“Virtual gatherings are little more than echo chambers retreading the same tropes over and over again: transparency, recycling infrastructure, and circular design”
Often these virtual gatherings are little more than echo chambers retreading the same tropes over and over again – typically with the same speakers, too. For instance, everyone addresses the need for transparency, recycling infrastructure, and circular design. Still, we won’t know for some time if CEOs are green-lighting this kind of change and, if so, to what degree.
Some brands have made bold proclamations on setting sustainability goals for 2025, 2030 and beyond. Great! But why haven’t we seen many concrete public statements about slowing down the fashion calendar, reducing volume, and by the way, what is the real cost of clothing in 2021?

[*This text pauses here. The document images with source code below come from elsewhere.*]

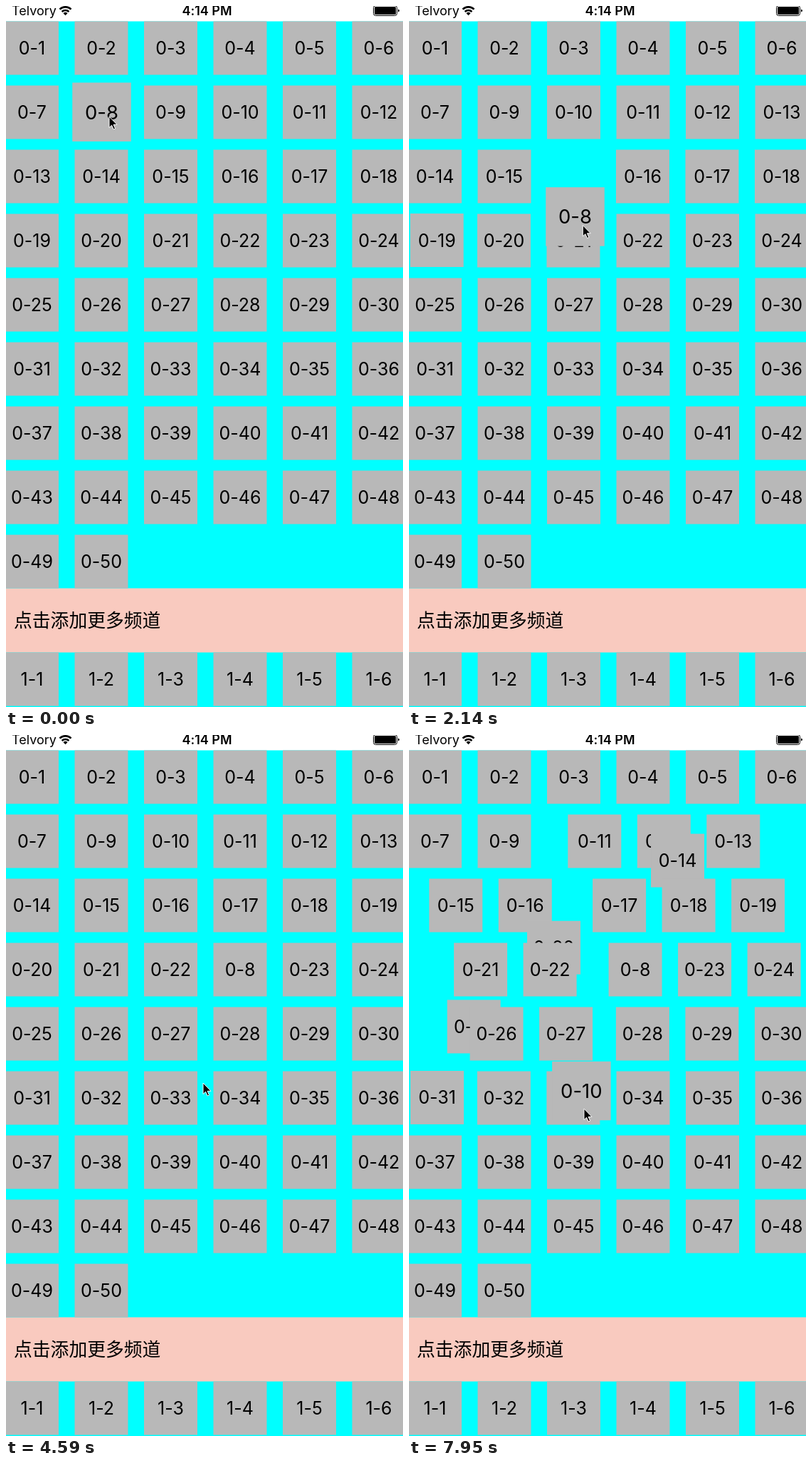
Animation of 558x983 px, one loop 8000 ms. Source, as an HTML page:

```html
<!DOCTYPE html>
<html lang="zh">
<head>
<meta charset="utf-8">
<title>Drag to reorder</title>
<style>
  html, body { margin: 0; width: 100%; height: 100%; overflow: hidden; background: #0ff; }
  svg { display: block; width: 558px; height: 983px; }
  text { font-family: Inter, Roboto, sans-serif; font-feature-settings: "calt" 0; }
  .cell rect { fill: #b8b8b8; }
  .cell text { font-size: 25px; text-anchor: middle; }
  .status { font-size: 18px; }
  .clock { font-weight: 600; text-anchor: middle; }
  .header { font: 25.8px "Noto Sans CJK SC", "Noto Sans CJK", sans-serif; }
</style>
</head>
<body>
<svg viewBox="0 0 558 983">
  <rect width="558" height="983" fill="#0ff"/>
  <rect width="558" height="21.5" fill="#fff"/>
  <text class="status" x="8" y="13">Telvory</text>
  <g fill="none" stroke="#000" stroke-width="2.6">
    <path d="M75.5 4.6a11.5 11.5 0 0 1 16 0M78.6 8a7 7 0 0 1 9.8 0"/>
    <path d="M83.5 13.2l-3-3a4.3 4.3 0 0 1 6 0z" fill="#000" stroke="none"/>
  </g>
  <text class="status clock" x="282.5" y="13">4:14 PM</text>
  <rect x="516.5" y="-.5" width="33" height="14" rx="3" fill="#fff" stroke="#000"/>
  <rect x="518" y="1" width="30" height="11" rx="1.5"/>
  <path d="M551 4.5q2 .5 2 2t-2 2z"/>
  <rect y="816.5" width="558" height="90" fill="#f9cabf"/>
  <text class="header" x="11" y="871">点击添加更多频道</text>
  <g id="extra"></g>
  <g id="grid"></g>
  <path id="cursor" d="M0 0V15.5L3.6 12.2 6.2 18 8.6 17 6.1 11.3H11Z" stroke="#fff"/>
</svg>
<script>
const LOOP = 8000, LAST_CHANGE = 7950, SHIFT = 300, GRIP = 250, LAG = 25;
const COLS = 6, HALF = 37.5;
const grid = document.getElementById('grid');
const extra = document.getElementById('extra');
const cursor = document.getElementById('cursor');

// Strokes of the hand: each leaves from where the previous one ended
const home = [145, 155];
const strokes = [
  { from: 120, until: 840, to: [262.5, 159] },
  { from: 880, until: 1668, to: [242, 255] },
  { from: 1800, until: 2430, to: [246, 348] },
  { from: 2690, until: 2900, to: [307.5, 338.5] },
  { from: 3830, until: 4590, to: [277, 488] },
  { from: 4600, until: 4820, to: [249.5, 600] },
  { from: 5160, until: 5380, to: [292, 400] },
  { from: 5380, until: 5570, to: [275, 218] },
  { from: 5590, until: 6150, to: [234, 140] },
  { from: 7650, until: 8050, to: [248, 590] }
];

// A held cell follows the pointer at a fixed offset, slightly late
const holds = [
  { id: 8, up: -LOOP, drop: 3840, offset: [-10.5, -6.3] },
  { id: 10, up: 7170, drop: LOOP, offset: [-2.5, 9] }
];

const clamp = v => Math.min(1, Math.max(0, v));
const mix = (a, b, k) => a + (b - a) * k;
const mixPoint = (a, b, k) => [mix(a[0], b[0], k), mix(a[1], b[1], k)];
const slotPoint = i => [36.5 + 97.5 * (i % COLS), 59 + 90 * Math.floor(i / COLS)];
const sway = v => (1 - Math.cos(Math.PI * clamp(v))) / 2;

// cubic-bezier(.42, 0, .58, 1)
function ease(v) {
  const x = clamp(v);
  let lo = 0, hi = 1;
  for (let i = 0; i < 18; i++) {
    const s = (lo + hi) / 2, r = 1 - s;
    if (1.26 * r * r * s + 1.74 * r * s * s + s ** 3 < x) lo = s; else hi = s;
  }
  return x === 0 || x === 1 ? x : lo * lo * (3 - 2 * lo);
}

const pointer = t => strokes.reduce(
  (point, { from, until, to }) => mixPoint(point, to, sway((t - from) / (until - from))), home);

function heldPoint({ drop, offset }, t) {
  const [x, y] = pointer(Math.min(t, drop) - LAG);
  return [x + offset[0], y + offset[1]];
}

function place(node, [x, y], scale = 1) {
  node.setAttribute('transform', `translate(${x.toFixed(2)} ${y.toFixed(2)}) scale(${scale.toFixed(4)})`);
}

function makeCell(parent, label, point) {
  const g = document.createElementNS('http://www.w3.org/2000/svg', 'g');
  g.setAttribute('class', 'cell');
  g.innerHTML = `<rect x="-37.5" y="-37.5" width="75" height="75"/><text y="9">${label}</text>`;
  place(g, point);
  parent.append(g);
  return g;
}

const cells = Array.from({ length: 50 }, (_, i) => ({
  start: i, shifts: [], node: makeCell(grid, `0-${i + 1}`, slotPoint(i))
}));
for (let c = 0; c < COLS; c++) makeCell(extra, `1-${c + 1}`, [slotPoint(c)[0], 944]);

function slotAt([x, y]) {
  return cells.findIndex((_, i) => {
    const [cx, cy] = slotPoint(i);
    return Math.abs(x - cx) <= HALF && Math.abs(y - cy) <= HALF;
  });
}

// A held cell takes over each slot its centre enters; the cells between make room
const order = cells.slice();
for (const hold of holds) {
  const held = cells[hold.id - 1];
  const end = Math.min(hold.drop, LAST_CHANGE);
  for (let time = Math.max(hold.up, 0); time < end; time++) {
    const from = order.indexOf(held), to = slotAt(heldPoint(hold, time));
    if (to < 0 || to === from) continue;
    order.splice(to, 0, order.splice(from, 1)[0]);
    for (let i = Math.min(from, to); i <= Math.max(from, to); i++) {
      order[i].shifts.push({ time, to: i });
    }
  }
}

const restPoint = (cell, t) => cell.shifts.reduce(
  (point, { time, to }) => mixPoint(point, slotPoint(to), ease((t - time) / SHIFT)),
  slotPoint(cell.start));

let front;
function raise(cell) {
  if (cell === front) return;
  front = cell;
  grid.append(...cells.map(c => c.node));
  if (cell) grid.append(cell.node);
}

function draw(t) {
  const hold = holds.find(h => t >= h.up && t < h.drop + GRIP);
  raise(hold && cells[hold.id - 1]);
  for (const cell of cells) {
    const rest = restPoint(cell, t);
    if (cell !== front) { place(cell.node, rest); continue; }
    const grip = 1 - ease((t - hold.drop) / GRIP);
    const lift = ease((t - hold.up) / GRIP) * grip;
    place(cell.node, mixPoint(rest, heldPoint(hold, t), grip), 1 + 0.1 * lift);
  }
  // Brief reddish flash on touch
  const touch = holds[1];
  const flash = t < touch.up ? 0 : 1 - clamp((t - touch.up - 20) / 130);
  const dim = mix(184, 166, flash);
  cells[touch.id - 1].node.firstChild.style.fill = `rgb(${mix(184, 188, flash)}, ${dim}, ${dim})`;
  place(cursor, pointer(t));
}

const began = performance.now();
function tick() {
  draw(Math.min((performance.now() - began) % LOOP, LAST_CHANGE));
  requestAnimationFrame(tick);
}
tick();
</script>
</body>
</html>
```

In our case, we’re an industry built for a time that doesn’t exist anymore. All the online chats and webinars fundamentally miss that. Some companies will fight to return to the status quo, while others will break out and try new things, anything to bring in shoppers. Meanwhile, the most sustainable thing we can do is simple: buy less.
Reestablishing connections with customers
We’ve touched on politics, economics, and the global pandemic – all serious challenges for our industry. Moreover, the fast-fashion model of apparel production and consumption faces even fiercer headwinds from a weakened and distracted consumer. And, make no mistake, consumer attitudes are changing.
Consequently, brands that speak to customers most authentically right now will likely come out stronger in the long run, particularly when the pandemic has run its course. Many brands found their voice this year as they confronted the shortcomings of previous business practices that have been in plain sight all along, only never acted upon – it cost too much.
With many consumers focused on necessity purchases right now, they need to feel good about what they’re buying and from whom they’re buying. Consumers are looking for transparency and a story that they can believe. And be confident that their clothes are sustainable. Yeah, the health of the Earth matters a lot these days.
What’s needed now more than ever are systemic changes in how and where our industry does business. Otherwise, we will continue to drip water on fires that should have never started in the first place.